◆ INPUT MATERIAL:
>>>>>
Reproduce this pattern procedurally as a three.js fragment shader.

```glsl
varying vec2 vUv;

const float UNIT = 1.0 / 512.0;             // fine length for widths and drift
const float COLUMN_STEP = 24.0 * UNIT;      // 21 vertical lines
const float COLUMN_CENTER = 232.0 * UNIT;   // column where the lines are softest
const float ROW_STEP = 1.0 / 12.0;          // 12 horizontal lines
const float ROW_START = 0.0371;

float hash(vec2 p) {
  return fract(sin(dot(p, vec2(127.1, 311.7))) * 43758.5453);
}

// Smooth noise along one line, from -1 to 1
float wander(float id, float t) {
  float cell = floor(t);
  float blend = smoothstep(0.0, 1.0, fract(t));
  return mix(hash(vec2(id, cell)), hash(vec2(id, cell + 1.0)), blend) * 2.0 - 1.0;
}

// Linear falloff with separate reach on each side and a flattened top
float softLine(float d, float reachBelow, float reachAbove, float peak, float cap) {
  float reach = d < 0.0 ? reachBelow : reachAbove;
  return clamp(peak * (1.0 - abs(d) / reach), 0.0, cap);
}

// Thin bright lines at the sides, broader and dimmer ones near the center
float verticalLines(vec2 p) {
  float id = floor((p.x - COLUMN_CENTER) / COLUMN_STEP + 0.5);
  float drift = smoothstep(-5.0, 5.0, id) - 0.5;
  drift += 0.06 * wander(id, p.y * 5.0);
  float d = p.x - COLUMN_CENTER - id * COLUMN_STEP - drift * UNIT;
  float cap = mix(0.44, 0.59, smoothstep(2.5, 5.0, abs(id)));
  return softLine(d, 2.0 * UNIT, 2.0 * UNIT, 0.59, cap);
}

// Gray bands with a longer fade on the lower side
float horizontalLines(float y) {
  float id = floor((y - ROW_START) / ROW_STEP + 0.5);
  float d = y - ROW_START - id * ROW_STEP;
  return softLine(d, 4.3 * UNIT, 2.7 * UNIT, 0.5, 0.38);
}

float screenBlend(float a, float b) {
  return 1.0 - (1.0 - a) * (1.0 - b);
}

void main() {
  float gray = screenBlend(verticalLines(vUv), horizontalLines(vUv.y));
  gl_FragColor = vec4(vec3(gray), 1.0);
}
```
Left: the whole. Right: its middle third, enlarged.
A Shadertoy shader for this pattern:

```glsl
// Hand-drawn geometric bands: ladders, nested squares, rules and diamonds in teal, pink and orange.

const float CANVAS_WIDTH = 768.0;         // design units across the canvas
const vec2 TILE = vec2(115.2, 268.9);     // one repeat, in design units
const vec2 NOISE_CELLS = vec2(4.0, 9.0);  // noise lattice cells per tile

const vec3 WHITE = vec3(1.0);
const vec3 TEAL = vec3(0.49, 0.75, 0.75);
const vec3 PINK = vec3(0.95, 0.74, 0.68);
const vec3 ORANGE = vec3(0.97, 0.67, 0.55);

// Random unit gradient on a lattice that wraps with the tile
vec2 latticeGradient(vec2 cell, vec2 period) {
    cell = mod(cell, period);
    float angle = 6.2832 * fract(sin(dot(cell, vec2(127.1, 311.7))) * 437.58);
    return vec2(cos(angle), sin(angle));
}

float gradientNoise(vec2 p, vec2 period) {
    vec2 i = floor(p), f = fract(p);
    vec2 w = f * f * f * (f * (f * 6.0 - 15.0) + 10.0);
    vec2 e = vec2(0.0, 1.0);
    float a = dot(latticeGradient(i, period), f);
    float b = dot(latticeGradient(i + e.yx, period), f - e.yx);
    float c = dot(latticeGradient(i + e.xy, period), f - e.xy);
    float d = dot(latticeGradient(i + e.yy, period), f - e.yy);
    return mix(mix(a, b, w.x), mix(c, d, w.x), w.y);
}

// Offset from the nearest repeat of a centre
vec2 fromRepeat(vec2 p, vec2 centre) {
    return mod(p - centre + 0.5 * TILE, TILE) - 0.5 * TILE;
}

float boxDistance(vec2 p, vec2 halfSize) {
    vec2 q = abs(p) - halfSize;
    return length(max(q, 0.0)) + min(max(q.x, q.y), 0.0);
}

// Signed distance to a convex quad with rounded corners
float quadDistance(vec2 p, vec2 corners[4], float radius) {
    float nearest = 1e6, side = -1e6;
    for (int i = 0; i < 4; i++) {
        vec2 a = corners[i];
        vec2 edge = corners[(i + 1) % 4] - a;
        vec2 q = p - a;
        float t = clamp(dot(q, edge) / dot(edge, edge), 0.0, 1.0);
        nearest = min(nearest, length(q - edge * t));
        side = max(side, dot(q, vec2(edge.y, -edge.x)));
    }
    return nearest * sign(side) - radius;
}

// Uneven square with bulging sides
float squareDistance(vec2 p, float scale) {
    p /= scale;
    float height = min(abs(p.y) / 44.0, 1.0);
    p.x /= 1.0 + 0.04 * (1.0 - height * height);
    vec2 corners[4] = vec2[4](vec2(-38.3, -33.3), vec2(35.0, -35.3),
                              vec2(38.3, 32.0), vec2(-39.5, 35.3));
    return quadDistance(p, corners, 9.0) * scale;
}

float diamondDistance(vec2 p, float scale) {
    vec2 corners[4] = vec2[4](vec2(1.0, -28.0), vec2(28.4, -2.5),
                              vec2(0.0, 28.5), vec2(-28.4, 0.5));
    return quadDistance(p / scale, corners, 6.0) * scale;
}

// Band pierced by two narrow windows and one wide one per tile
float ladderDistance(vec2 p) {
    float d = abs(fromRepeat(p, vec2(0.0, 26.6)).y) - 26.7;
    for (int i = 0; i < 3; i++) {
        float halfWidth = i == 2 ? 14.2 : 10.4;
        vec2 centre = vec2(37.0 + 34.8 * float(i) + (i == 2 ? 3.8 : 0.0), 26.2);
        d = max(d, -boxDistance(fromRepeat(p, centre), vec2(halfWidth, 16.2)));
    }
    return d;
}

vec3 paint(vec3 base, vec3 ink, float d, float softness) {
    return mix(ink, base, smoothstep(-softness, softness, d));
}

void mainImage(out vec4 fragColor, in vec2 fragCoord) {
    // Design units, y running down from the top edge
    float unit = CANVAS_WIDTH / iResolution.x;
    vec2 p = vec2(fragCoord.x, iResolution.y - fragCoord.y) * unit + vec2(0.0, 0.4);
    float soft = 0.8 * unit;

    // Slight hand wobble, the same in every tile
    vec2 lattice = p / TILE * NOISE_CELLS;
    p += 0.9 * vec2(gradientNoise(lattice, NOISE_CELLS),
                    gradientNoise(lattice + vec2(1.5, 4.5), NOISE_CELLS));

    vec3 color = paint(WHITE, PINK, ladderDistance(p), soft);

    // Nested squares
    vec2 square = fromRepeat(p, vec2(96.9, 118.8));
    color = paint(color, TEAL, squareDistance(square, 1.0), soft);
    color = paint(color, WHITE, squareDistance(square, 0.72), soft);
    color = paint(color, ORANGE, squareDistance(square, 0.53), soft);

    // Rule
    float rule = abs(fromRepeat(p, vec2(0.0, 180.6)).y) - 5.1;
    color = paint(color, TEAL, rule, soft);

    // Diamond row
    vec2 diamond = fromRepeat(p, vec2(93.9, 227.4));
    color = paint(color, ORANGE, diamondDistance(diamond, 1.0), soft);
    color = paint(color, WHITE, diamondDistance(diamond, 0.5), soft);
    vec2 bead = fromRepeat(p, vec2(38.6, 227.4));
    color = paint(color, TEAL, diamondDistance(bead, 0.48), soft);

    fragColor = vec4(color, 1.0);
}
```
<<<<<
◆ ABOUT THIS EXERCISE: Wherever the string "centre" appears in the entries, copy that line.

◆ OUTPUT OF THE EXERCISE:
// Offset from the nearest repeat of a centre
vec2 fromRepeat(vec2 p, vec2 centre) {
    return mod(p - centre + 0.5 * TILE, TILE) - 0.5 * TILE;
        vec2 centre = vec2(37.0 + 34.8 * float(i) + (i == 2 ? 3.8 : 0.0), 26.2);
        d = max(d, -boxDistance(fromRepeat(p, centre), vec2(halfWidth, 16.2)));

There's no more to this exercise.